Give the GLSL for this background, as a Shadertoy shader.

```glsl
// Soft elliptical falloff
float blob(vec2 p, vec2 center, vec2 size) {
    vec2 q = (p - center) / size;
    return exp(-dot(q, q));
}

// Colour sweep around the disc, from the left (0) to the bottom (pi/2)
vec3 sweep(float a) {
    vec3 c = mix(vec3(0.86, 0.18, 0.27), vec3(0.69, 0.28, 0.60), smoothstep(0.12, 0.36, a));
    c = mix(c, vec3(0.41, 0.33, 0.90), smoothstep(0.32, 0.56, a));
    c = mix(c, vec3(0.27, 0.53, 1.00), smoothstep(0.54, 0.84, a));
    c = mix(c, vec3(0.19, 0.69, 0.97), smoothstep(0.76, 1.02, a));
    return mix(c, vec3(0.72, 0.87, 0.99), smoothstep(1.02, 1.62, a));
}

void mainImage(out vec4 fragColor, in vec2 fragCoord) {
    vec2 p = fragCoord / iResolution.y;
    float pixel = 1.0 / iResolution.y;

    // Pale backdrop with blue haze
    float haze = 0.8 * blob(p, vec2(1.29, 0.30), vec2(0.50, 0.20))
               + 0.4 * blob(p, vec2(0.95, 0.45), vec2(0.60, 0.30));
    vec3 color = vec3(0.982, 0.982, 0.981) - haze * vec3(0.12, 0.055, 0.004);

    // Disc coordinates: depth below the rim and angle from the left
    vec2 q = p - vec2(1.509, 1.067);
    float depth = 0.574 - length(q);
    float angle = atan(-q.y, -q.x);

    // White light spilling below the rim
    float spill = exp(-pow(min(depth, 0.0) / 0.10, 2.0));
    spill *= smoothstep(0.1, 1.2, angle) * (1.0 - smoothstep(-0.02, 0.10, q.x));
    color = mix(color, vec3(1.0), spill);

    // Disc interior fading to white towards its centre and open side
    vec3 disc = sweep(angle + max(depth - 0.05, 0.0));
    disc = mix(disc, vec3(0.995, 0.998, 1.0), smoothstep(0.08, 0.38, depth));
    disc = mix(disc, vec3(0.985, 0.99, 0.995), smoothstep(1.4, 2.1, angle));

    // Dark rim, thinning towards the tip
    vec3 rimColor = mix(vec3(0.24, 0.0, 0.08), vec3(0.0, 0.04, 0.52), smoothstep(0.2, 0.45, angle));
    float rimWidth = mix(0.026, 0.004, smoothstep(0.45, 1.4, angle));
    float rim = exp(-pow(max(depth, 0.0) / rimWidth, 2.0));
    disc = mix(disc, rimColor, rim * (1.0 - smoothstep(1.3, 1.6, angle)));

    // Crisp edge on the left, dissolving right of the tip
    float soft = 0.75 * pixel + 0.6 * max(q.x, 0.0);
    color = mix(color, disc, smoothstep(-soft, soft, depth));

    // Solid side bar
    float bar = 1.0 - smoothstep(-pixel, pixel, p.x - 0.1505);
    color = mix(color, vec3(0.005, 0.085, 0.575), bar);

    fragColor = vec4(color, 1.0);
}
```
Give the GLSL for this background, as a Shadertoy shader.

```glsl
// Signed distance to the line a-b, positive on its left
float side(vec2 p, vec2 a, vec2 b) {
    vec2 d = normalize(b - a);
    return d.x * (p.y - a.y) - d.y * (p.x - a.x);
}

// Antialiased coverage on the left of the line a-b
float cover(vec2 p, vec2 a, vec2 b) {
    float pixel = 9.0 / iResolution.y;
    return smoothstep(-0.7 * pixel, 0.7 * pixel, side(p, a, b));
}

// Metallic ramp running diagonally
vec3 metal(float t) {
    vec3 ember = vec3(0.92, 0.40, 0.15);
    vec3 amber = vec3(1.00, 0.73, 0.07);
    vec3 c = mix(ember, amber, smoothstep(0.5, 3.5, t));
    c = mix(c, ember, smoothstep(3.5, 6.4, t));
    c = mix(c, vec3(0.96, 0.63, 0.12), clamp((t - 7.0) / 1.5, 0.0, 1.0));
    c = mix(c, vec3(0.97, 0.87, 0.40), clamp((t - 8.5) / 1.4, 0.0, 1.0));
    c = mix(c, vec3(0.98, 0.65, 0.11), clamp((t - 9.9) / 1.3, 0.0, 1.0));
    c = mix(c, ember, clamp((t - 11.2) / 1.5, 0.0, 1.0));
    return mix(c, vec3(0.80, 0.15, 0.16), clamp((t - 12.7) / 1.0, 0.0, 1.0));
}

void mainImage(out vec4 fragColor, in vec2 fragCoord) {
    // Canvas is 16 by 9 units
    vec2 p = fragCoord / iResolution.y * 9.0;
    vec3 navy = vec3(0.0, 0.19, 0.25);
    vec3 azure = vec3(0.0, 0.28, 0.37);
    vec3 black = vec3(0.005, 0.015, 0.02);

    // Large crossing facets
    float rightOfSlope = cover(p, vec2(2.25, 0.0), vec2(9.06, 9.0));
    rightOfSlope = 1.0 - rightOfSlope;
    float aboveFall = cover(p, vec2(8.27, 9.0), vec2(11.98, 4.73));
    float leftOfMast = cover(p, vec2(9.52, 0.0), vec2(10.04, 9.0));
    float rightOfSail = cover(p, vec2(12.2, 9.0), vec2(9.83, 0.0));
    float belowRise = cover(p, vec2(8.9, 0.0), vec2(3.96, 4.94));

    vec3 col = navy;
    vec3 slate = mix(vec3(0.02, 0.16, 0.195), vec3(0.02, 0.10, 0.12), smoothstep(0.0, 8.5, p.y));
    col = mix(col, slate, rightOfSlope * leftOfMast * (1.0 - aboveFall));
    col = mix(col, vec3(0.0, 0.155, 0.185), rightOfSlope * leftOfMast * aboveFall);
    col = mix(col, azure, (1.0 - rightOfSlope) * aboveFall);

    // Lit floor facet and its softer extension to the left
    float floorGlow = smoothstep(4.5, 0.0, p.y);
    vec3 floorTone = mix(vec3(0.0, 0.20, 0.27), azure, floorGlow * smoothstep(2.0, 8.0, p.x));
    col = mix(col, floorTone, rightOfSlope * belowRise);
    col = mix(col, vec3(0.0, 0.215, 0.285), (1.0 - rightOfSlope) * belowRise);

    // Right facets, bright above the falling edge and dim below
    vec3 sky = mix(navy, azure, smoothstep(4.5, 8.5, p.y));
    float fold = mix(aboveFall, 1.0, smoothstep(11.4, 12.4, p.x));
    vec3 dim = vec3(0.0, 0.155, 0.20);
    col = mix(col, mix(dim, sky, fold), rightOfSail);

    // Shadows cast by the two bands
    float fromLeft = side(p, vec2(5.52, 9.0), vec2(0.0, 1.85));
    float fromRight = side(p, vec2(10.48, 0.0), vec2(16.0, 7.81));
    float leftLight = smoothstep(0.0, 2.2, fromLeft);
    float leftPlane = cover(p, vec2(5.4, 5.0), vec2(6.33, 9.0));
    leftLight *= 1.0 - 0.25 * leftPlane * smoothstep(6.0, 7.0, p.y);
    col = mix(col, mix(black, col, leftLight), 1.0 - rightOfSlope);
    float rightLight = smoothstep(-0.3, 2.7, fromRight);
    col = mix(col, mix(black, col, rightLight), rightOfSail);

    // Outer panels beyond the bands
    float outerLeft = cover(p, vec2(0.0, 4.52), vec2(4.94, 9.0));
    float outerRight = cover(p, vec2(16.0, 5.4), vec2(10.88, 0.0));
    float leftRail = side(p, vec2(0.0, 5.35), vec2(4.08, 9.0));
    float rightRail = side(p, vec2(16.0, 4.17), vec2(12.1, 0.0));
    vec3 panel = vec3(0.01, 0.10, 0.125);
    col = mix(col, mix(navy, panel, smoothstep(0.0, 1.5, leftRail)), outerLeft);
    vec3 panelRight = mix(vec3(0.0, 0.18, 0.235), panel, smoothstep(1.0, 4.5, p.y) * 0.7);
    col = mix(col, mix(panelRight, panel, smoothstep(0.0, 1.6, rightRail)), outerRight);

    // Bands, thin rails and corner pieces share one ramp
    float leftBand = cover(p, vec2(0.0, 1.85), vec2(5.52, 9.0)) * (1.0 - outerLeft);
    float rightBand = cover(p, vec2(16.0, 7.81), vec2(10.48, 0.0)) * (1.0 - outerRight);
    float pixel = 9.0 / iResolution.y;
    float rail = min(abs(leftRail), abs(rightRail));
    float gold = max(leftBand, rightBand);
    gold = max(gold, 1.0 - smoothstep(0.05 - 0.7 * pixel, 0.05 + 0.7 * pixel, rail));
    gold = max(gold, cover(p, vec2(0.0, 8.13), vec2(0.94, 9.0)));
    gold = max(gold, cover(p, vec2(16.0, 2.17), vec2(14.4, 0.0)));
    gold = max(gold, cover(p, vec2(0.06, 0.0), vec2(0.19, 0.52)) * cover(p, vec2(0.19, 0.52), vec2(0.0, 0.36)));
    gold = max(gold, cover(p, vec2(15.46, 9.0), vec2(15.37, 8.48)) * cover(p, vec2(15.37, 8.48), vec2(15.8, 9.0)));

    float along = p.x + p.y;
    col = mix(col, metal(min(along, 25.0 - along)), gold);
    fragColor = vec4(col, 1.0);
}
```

INSTRUCTIONS FOR THE TASK: Lines with "iResolution": find them in the data and copy each one.

RESPONSE BELOW:
    vec2 p = fragCoord / iResolution.y;
    float pixel = 1.0 / iResolution.y;
    float pixel = 9.0 / iResolution.y;
    vec2 p = fragCoord / iResolution.y * 9.0;
    float pixel = 9.0 / iResolution.y;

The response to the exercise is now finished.